  1. How does An Execration Upon Vulcan seem to view different genres? Does a potential hierarchy of literature emerge?
  2. How does the tone shift within An Execration Upon Vulcan? Is it consistent throughout or does it change? How does Jonson construct himself throughout the poem?
  3. Can a discourse of censorship be identified within An Execration Upon Vulcan?
  4. How does Jonson construct death throughout the elegies? Is there a similar discourse of death/loss that runs across the selection?
  5. Is there a noticeable difference between 39, the elegy by Donne, and the other elegies? Is Jonson attempting to mimic Donne’s style?
  6. To what extent are these poems about age and the inability of an aging/dead poet to affect the world around him? Are they nostalgic?
  7. How far is A Speech According to Horaceconcerned with contemporary politics and European affairs?
  8. Do these poems appear to speak to one another in any coherent way, or have they simply fallen where they were dropped?

[1]Ben Jonson, The Underwood, in The Cambridge Edition of the Works of Ben Jonson: Volume 7: 1641: Bibliography, ed. By David Bevington, Martin Butler, and Ian Donaldson (Cambridge: Cambridge University Press, 2012), pp. 79-295, p. 79.

[2]Colin Burrow, ‘Introduction: The Underwood’ in The Cambridge Edition of the Works of Ben Jonson: Volume 7: 1641: Bibliography, ed. By David Bevington, Martin Butler, and Ian Donaldson (Cambridge: Cambridge University Press, 2012), pp. 71-6, p. 72.

[3]Burrow, ‘Introduction’, p. 72.

[4]James Howell, Epistalae Ho Elianae.
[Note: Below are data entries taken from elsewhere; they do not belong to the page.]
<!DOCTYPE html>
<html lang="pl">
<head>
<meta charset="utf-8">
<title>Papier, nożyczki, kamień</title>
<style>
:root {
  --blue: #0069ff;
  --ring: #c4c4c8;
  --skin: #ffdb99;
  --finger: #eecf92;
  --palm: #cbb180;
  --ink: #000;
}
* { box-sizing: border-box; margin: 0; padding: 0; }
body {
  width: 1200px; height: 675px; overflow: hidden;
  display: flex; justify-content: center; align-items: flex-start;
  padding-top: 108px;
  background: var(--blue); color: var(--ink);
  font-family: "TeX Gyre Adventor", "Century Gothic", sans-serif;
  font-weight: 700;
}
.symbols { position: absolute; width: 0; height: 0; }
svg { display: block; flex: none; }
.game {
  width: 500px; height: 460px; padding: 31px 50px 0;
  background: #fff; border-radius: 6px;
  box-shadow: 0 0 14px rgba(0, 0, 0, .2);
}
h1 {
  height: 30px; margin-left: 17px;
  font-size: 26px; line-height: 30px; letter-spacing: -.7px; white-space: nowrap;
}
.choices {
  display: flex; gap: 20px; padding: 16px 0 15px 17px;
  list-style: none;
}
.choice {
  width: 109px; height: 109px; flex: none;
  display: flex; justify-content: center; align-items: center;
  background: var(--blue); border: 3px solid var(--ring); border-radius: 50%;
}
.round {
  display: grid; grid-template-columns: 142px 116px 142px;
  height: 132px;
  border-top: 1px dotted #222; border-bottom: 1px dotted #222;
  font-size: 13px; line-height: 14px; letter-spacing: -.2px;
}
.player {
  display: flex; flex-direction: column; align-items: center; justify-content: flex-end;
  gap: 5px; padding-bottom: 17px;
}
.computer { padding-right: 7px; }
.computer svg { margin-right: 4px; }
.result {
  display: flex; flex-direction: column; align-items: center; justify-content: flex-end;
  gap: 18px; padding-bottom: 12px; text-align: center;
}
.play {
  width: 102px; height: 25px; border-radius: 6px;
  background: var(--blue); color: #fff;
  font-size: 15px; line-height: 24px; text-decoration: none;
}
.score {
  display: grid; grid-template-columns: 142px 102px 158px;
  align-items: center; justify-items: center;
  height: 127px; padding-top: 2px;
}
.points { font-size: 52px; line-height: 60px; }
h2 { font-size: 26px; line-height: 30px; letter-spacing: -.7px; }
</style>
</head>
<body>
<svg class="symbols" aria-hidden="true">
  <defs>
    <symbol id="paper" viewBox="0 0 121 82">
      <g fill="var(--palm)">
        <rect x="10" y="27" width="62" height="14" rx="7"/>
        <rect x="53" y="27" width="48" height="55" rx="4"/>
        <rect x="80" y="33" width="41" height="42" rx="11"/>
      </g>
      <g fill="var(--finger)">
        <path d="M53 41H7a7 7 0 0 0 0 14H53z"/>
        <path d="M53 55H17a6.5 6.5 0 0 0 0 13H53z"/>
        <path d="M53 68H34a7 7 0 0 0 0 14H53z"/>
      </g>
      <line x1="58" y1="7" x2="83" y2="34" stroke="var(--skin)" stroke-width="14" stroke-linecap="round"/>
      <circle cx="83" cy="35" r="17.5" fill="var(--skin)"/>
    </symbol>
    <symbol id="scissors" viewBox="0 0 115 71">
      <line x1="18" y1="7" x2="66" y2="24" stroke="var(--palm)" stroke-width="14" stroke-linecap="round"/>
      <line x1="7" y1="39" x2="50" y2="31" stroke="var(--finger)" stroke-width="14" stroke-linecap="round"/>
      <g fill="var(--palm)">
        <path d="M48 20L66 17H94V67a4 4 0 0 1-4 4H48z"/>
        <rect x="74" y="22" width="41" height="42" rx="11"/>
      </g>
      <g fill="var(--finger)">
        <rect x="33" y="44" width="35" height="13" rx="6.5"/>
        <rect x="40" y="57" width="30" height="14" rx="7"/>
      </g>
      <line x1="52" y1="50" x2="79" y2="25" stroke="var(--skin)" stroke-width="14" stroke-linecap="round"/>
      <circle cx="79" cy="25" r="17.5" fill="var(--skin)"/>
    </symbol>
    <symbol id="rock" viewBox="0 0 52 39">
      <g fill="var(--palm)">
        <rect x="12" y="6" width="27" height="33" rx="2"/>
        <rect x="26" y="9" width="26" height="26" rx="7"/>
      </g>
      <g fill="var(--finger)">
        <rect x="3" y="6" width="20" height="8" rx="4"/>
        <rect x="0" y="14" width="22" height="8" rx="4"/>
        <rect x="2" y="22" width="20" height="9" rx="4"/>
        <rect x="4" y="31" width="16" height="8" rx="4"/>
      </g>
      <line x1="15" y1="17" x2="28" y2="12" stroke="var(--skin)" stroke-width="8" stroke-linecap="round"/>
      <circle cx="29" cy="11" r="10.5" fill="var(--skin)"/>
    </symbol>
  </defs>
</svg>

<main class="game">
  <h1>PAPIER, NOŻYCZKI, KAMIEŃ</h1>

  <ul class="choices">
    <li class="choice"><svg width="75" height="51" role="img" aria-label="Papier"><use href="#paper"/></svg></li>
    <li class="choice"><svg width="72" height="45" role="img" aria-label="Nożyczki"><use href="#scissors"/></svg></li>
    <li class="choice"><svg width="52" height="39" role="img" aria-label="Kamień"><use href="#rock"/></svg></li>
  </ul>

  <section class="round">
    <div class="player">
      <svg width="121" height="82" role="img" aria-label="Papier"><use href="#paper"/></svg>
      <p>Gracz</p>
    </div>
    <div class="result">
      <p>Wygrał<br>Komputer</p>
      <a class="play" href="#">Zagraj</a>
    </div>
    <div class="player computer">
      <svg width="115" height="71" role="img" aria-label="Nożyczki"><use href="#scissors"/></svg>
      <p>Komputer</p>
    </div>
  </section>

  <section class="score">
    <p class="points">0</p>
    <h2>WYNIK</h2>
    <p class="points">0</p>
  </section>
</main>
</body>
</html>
Familiar Letters Domestic and Forren: Partly Historical, Political, Phylosophical(Hum Mosely: London, 1645), Section 5, p. 23.